* What this task involves
Everything in the listing should be copied exactly, save for the pictures.

* Data shown
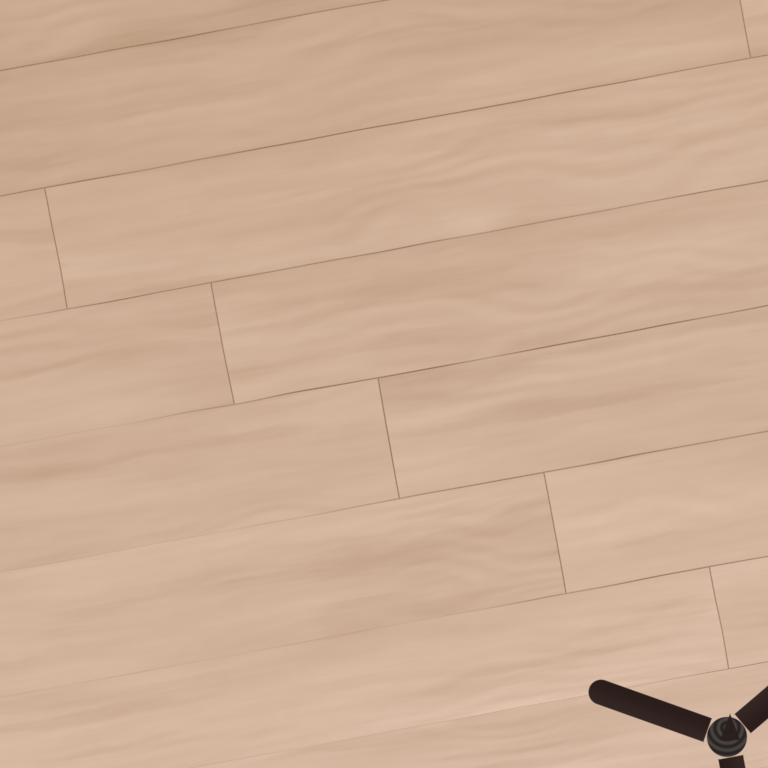
Give the GLSL for this texture, as a three.js fragment shader.

```glsl
// Pale wood plank floor laid on a slant, with a dark three-bladed fan in the lower right corner.
#define TILT 0.182
#define PLANK_WIDTH 0.1605
#define PLANK_LENGTH 1.125
#define STAGGER 0.1905
#define FIRST_SEAM 0.091
#define FIRST_JOINT -0.177
#define SEAM_HALF_WIDTH 0.0007
#define SOFT 0.0013
#define GRAIN 0.085
#define FAN_CENTER vec2(0.9466, 0.0404)
#define FAN_ANGLE 2.80
#define BLADE_HALF_WIDTH 0.0162

varying vec2 vUv;

const vec3 WOOD_SHADE = vec3(0.785, 0.660, 0.558);
const vec3 WOOD_LIGHT = vec3(0.848, 0.730, 0.645);
const vec3 SEAM_COLOR = vec3(0.50, 0.39, 0.32);
const vec3 BLADE_COLOR = vec3(0.165, 0.115, 0.105);
const vec3 HUB_COLOR = vec3(0.22, 0.20, 0.19);

float hash(vec2 p) {
  vec3 q = fract(vec3(p.xyx) * 0.1031);
  q += dot(q, q.yzx + 33.33);
  return fract((q.x + q.y) * q.z);
}

float noise(vec2 p) {
  vec2 i = floor(p), f = fract(p);
  f = f * f * (3.0 - 2.0 * f);
  return mix(mix(hash(i), hash(i + vec2(1.0, 0.0)), f.x),
             mix(hash(i + vec2(0.0, 1.0)), hash(i + vec2(1.0, 1.0)), f.x), f.y);
}

float fbm(vec2 p) {
  float sum = 0.0, weight = 0.533;
  for (int i = 0; i < 4; i++) {
    sum += weight * noise(p);
    p = p * 2.03 + 17.3;
    weight *= 0.5;
  }
  return sum;
}

float cover(float dist) {
  return 1.0 - smoothstep(-SOFT, SOFT, dist);
}

float segment(vec2 p, vec2 a, vec2 b) {
  vec2 ab = b - a;
  return length(p - a - ab * clamp(dot(p - a, ab) / dot(ab, ab), 0.0, 1.0));
}

// Grain darkness at a floor position: x along the plank, y across it
float woodGrain(vec2 p, vec2 plank) {
  p += 20.0 + 11.0 * vec2(hash(plank + 40.0), hash(plank + 70.0));
  p.y += 0.025 * (fbm(p * vec2(5.0, 9.0)) - 0.5);
  float bands = fbm(p * vec2(2.4, 17.0)) - 0.5;
  float fibres = fbm(p * vec2(9.0, 95.0)) - 0.5;
  float streaks = smoothstep(0.56, 0.80, fbm(p * vec2(4.0, 42.0)));
  float rings = sin(p.y * 210.0 + 15.0 * noise(p * vec2(7.0, 16.0)));
  float figure = smoothstep(0.56, 0.78, noise(p * vec2(3.0, 10.0)));
  return bands + 0.45 * fibres + 0.30 * streaks + 0.10 * rings * figure;
}

vec3 floorColor(vec2 uv) {
  // Slanted floor axes, measured from the upper left corner
  vec2 p = vec2(uv.x, 1.0 - uv.y);
  float c = cos(TILT), s = sin(TILT);
  vec2 q = vec2(p.x * c - p.y * s, p.x * s + p.y * c);
  q.y += 0.2 * max(q.y - 0.9, 0.0);
  float wobble = 0.0016 * (noise(q * 14.0 + 30.0) - 0.5);

  // Rows of planks, each shifted by the stagger
  float across = (q.y + wobble - FIRST_SEAM) / PLANK_WIDTH;
  float row = floor(across), seamRow = floor(across + 0.5);
  float along = (q.x + wobble - FIRST_JOINT - STAGGER * row) / PLANK_LENGTH;
  vec2 plank = vec2(row, floor(along));

  // Broad light, plank tone and grain
  float light = clamp(0.78 * p.y + 0.22 * p.x, 0.0, 1.0);
  vec3 color = mix(WOOD_SHADE, WOOD_LIGHT, light);
  color += 0.014 * (hash(plank + 9.0) - 0.5);
  color -= GRAIN * woodGrain(q, plank) * vec3(0.95, 1.05, 1.12);
  color += 0.010 * (fbm(uv * 55.0) - 0.5);

  // Long seams fade away to the left of the stepped joints
  float seamDist = abs(across - seamRow) * PLANK_WIDTH;
  float jointDist = abs(fract(along + 0.5) - 0.5) * PLANK_LENGTH;
  float start = FIRST_JOINT + STAGGER * (seamRow - 1.0);
  float fade = mix(0.18, 1.0, smoothstep(start - 0.18, start + 0.12, q.x));
  float wear = 0.35 + 0.55 * noise(q * vec2(13.0, 9.0) + 60.0);
  float seam = cover(seamDist - SEAM_HALF_WIDTH) * fade * wear;
  float joint = cover(jointDist - SEAM_HALF_WIDTH) * (0.4 + 0.45 * wear);
  color -= 0.018 * fade * exp(-seamDist * 240.0);
  return mix(color, SEAM_COLOR, max(seam, joint));
}

vec3 drawFan(vec3 color, vec2 uv) {
  vec2 p = uv - FAN_CENTER;
  // Three evenly turned blades with rounded ends
  for (int i = 0; i < 3; i++) {
    float angle = FAN_ANGLE + float(i) * 2.0944;
    vec2 dir = vec2(cos(angle), sin(angle));
    float blade = segment(p, dir * 0.02, dir * 0.174) - BLADE_HALF_WIDTH;
    blade = max(blade, 0.027 - dot(p, dir));
    float sheen = 0.035 * smoothstep(-0.012, 0.016, p.y * dir.x - p.x * dir.y);
    color = mix(color, BLADE_COLOR + sheen, cover(blade));
  }
  // Ringed hub and pointed cap
  float ring = 0.5 + 0.5 * sin(length(p - vec2(0.0, 0.012)) * 700.0);
  color = mix(color, HUB_COLOR + 0.13 * (ring - 0.5), cover(length(p) - 0.026));
  vec2 tip = p - vec2(0.004, 0.030);
  float cap = max(abs(tip.x) + 0.38 * tip.y, -tip.y - 0.034);
  return mix(color, BLADE_COLOR, 0.9 * cover(cap));
}

void main() {
  gl_FragColor = vec4(drawFan(floorColor(vUv), vUv), 1.0);
}
```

* Solution to this exercise
Give the GLSL for this texture, as a three.js fragment shader.

```glsl
// Pale wood plank floor laid on a slant, with a dark three-bladed fan in the lower right corner.
#define TILT 0.182
#define PLANK_WIDTH 0.1605
#define PLANK_LENGTH 1.125
#define STAGGER 0.1905
#define FIRST_SEAM 0.091
#define FIRST_JOINT -0.177
#define SEAM_HALF_WIDTH 0.0007
#define SOFT 0.0013
#define GRAIN 0.085
#define FAN_CENTER vec2(0.9466, 0.0404)
#define FAN_ANGLE 2.80
#define BLADE_HALF_WIDTH 0.0162

varying vec2 vUv;

const vec3 WOOD_SHADE = vec3(0.785, 0.660, 0.558);
const vec3 WOOD_LIGHT = vec3(0.848, 0.730, 0.645);
const vec3 SEAM_COLOR = vec3(0.50, 0.39, 0.32);
const vec3 BLADE_COLOR = vec3(0.165, 0.115, 0.105);
const vec3 HUB_COLOR = vec3(0.22, 0.20, 0.19);

float hash(vec2 p) {
  vec3 q = fract(vec3(p.xyx) * 0.1031);
  q += dot(q, q.yzx + 33.33);
  return fract((q.x + q.y) * q.z);
}

float noise(vec2 p) {
  vec2 i = floor(p), f = fract(p);
  f = f * f * (3.0 - 2.0 * f);
  return mix(mix(hash(i), hash(i + vec2(1.0, 0.0)), f.x),
             mix(hash(i + vec2(0.0, 1.0)), hash(i + vec2(1.0, 1.0)), f.x), f.y);
}

float fbm(vec2 p) {
  float sum = 0.0, weight = 0.533;
  for (int i = 0; i < 4; i++) {
    sum += weight * noise(p);
    p = p * 2.03 + 17.3;
    weight *= 0.5;
  }
  return sum;
}

float cover(float dist) {
  return 1.0 - smoothstep(-SOFT, SOFT, dist);
}

float segment(vec2 p, vec2 a, vec2 b) {
  vec2 ab = b - a;
  return length(p - a - ab * clamp(dot(p - a, ab) / dot(ab, ab), 0.0, 1.0));
}

// Grain darkness at a floor position: x along the plank, y across it
float woodGrain(vec2 p, vec2 plank) {
  p += 20.0 + 11.0 * vec2(hash(plank + 40.0), hash(plank + 70.0));
  p.y += 0.025 * (fbm(p * vec2(5.0, 9.0)) - 0.5);
  float bands = fbm(p * vec2(2.4, 17.0)) - 0.5;
  float fibres = fbm(p * vec2(9.0, 95.0)) - 0.5;
  float streaks = smoothstep(0.56, 0.80, fbm(p * vec2(4.0, 42.0)));
  float rings = sin(p.y * 210.0 + 15.0 * noise(p * vec2(7.0, 16.0)));
  float figure = smoothstep(0.56, 0.78, noise(p * vec2(3.0, 10.0)));
  return bands + 0.45 * fibres + 0.30 * streaks + 0.10 * rings * figure;
}

vec3 floorColor(vec2 uv) {
  // Slanted floor axes, measured from the upper left corner
  vec2 p = vec2(uv.x, 1.0 - uv.y);
  float c = cos(TILT), s = sin(TILT);
  vec2 q = vec2(p.x * c - p.y * s, p.x * s + p.y * c);
  q.y += 0.2 * max(q.y - 0.9, 0.0);
  float wobble = 0.0016 * (noise(q * 14.0 + 30.0) - 0.5);

  // Rows of planks, each shifted by the stagger
  float across = (q.y + wobble - FIRST_SEAM) / PLANK_WIDTH;
  float row = floor(across), seamRow = floor(across + 0.5);
  float along = (q.x + wobble - FIRST_JOINT - STAGGER * row) / PLANK_LENGTH;
  vec2 plank = vec2(row, floor(along));

  // Broad light, plank tone and grain
  float light = clamp(0.78 * p.y + 0.22 * p.x, 0.0, 1.0);
  vec3 color = mix(WOOD_SHADE, WOOD_LIGHT, light);
  color += 0.014 * (hash(plank + 9.0) - 0.5);
  color -= GRAIN * woodGrain(q, plank) * vec3(0.95, 1.05, 1.12);
  color += 0.010 * (fbm(uv * 55.0) - 0.5);

  // Long seams fade away to the left of the stepped joints
  float seamDist = abs(across - seamRow) * PLANK_WIDTH;
  float jointDist = abs(fract(along + 0.5) - 0.5) * PLANK_LENGTH;
  float start = FIRST_JOINT + STAGGER * (seamRow - 1.0);
  float fade = mix(0.18, 1.0, smoothstep(start - 0.18, start + 0.12, q.x));
  float wear = 0.35 + 0.55 * noise(q * vec2(13.0, 9.0) + 60.0);
  float seam = cover(seamDist - SEAM_HALF_WIDTH) * fade * wear;
  float joint = cover(jointDist - SEAM_HALF_WIDTH) * (0.4 + 0.45 * wear);
  color -= 0.018 * fade * exp(-seamDist * 240.0);
  return mix(color, SEAM_COLOR, max(seam, joint));
}

vec3 drawFan(vec3 color, vec2 uv) {
  vec2 p = uv - FAN_CENTER;
  // Three evenly turned blades with rounded ends
  for (int i = 0; i < 3; i++) {
    float angle = FAN_ANGLE + float(i) * 2.0944;
    vec2 dir = vec2(cos(angle), sin(angle));
    float blade = segment(p, dir * 0.02, dir * 0.174) - BLADE_HALF_WIDTH;
    blade = max(blade, 0.027 - dot(p, dir));
    float sheen = 0.035 * smoothstep(-0.012, 0.016, p.y * dir.x - p.x * dir.y);
    color = mix(color, BLADE_COLOR + sheen, cover(blade));
  }
  // Ringed hub and pointed cap
  float ring = 0.5 + 0.5 * sin(length(p - vec2(0.0, 0.012)) * 700.0);
  color = mix(color, HUB_COLOR + 0.13 * (ring - 0.5), cover(length(p) - 0.026));
  vec2 tip = p - vec2(0.004, 0.030);
  float cap = max(abs(tip.x) + 0.38 * tip.y, -tip.y - 0.034);
  return mix(color, BLADE_COLOR, 0.9 * cover(cap));
}

void main() {
  gl_FragColor = vec4(drawFan(floorColor(vUv), vUv), 1.0);
}
```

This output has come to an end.